### TASK PROMPT
Among the entries below, find each line with "cracks" and show it.

### DATA
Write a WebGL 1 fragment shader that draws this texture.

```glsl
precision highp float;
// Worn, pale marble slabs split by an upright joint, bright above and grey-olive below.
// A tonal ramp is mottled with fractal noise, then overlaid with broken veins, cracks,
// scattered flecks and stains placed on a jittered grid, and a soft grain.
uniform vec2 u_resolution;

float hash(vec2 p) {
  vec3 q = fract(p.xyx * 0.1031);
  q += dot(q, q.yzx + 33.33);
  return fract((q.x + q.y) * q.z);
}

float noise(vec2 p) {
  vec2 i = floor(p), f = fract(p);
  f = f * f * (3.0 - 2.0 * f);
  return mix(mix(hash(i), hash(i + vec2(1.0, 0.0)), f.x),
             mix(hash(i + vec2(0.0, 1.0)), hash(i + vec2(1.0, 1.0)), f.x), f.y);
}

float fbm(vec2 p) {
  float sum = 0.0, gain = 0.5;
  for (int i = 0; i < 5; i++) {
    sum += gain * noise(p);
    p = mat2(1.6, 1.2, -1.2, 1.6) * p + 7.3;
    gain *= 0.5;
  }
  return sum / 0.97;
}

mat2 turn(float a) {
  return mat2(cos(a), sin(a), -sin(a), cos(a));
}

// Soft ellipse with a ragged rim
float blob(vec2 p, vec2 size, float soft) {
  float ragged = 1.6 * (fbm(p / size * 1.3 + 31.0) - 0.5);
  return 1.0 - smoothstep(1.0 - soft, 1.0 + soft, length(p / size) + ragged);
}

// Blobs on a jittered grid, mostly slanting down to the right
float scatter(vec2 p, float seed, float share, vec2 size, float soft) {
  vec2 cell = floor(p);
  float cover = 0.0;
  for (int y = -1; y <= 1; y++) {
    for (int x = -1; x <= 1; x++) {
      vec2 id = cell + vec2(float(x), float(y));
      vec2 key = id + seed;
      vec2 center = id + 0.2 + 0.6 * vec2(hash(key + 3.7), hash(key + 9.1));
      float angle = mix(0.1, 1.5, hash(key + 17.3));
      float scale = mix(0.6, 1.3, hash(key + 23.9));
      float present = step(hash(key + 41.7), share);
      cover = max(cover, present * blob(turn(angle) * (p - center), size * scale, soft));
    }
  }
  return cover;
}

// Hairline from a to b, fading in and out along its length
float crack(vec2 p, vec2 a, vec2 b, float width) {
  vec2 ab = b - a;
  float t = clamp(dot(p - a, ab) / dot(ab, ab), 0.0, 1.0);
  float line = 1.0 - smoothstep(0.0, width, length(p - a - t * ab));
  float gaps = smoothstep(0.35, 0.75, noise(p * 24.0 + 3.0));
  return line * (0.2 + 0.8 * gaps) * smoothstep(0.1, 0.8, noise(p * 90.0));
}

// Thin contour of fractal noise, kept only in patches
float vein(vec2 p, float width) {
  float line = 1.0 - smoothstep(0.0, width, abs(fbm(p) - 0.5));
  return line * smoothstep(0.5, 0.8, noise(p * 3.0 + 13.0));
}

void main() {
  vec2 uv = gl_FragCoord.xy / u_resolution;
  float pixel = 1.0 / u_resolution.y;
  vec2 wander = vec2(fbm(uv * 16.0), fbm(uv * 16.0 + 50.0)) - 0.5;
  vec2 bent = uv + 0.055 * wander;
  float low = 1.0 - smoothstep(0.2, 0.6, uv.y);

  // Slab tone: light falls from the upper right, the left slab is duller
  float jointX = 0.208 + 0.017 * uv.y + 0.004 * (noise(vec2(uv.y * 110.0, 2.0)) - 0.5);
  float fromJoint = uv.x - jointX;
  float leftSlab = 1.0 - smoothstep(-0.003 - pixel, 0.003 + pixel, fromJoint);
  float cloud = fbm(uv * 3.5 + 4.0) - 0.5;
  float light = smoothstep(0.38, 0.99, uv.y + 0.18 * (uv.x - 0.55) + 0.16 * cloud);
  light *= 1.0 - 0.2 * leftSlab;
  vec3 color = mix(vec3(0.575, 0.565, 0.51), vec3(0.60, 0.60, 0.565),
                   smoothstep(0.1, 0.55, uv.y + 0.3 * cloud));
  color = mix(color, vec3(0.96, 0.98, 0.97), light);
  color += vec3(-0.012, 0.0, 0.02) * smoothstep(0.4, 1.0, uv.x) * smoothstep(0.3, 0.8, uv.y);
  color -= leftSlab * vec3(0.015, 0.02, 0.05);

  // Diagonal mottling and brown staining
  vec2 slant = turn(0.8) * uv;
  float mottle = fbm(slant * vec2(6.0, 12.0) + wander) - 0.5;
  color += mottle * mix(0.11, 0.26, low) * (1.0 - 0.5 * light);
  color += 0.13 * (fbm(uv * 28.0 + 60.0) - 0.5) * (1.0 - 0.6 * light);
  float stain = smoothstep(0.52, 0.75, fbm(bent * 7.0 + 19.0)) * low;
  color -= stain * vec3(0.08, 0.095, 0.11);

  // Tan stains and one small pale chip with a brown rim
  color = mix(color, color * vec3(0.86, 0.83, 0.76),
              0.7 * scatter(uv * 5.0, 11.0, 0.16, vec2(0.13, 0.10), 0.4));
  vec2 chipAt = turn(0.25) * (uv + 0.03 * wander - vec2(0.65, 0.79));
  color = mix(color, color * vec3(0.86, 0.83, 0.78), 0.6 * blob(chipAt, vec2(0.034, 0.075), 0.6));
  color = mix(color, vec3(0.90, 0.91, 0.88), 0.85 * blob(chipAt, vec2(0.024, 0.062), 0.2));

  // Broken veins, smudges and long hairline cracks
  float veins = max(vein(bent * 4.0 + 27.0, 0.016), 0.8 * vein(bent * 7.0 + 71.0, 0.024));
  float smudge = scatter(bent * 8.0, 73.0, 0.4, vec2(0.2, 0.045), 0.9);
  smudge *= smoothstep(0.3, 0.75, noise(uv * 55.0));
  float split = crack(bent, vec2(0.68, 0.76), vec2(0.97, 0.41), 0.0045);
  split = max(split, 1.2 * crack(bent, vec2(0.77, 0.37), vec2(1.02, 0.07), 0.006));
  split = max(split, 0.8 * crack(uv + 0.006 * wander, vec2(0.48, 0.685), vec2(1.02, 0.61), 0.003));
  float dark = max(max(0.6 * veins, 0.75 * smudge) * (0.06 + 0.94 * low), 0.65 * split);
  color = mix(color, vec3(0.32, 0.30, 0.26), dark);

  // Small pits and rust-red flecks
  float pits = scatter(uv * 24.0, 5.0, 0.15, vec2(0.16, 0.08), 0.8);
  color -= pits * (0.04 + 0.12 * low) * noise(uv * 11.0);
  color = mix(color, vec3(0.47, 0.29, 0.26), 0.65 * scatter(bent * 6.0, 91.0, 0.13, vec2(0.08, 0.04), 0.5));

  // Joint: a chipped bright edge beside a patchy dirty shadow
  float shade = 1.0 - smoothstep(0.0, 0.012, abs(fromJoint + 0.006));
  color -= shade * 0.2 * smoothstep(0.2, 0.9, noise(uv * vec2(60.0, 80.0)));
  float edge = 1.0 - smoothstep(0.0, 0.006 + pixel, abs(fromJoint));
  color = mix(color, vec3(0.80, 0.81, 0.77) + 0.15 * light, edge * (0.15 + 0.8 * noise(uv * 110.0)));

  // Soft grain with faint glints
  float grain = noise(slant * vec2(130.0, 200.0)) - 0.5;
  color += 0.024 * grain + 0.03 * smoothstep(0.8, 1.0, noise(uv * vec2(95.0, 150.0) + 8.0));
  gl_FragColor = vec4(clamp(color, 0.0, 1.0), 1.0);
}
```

### ANSWER BOX
// A tonal ramp is mottled with fractal noise, then overlaid with broken veins, cracks,
  // Broken veins, smudges and long hairline cracks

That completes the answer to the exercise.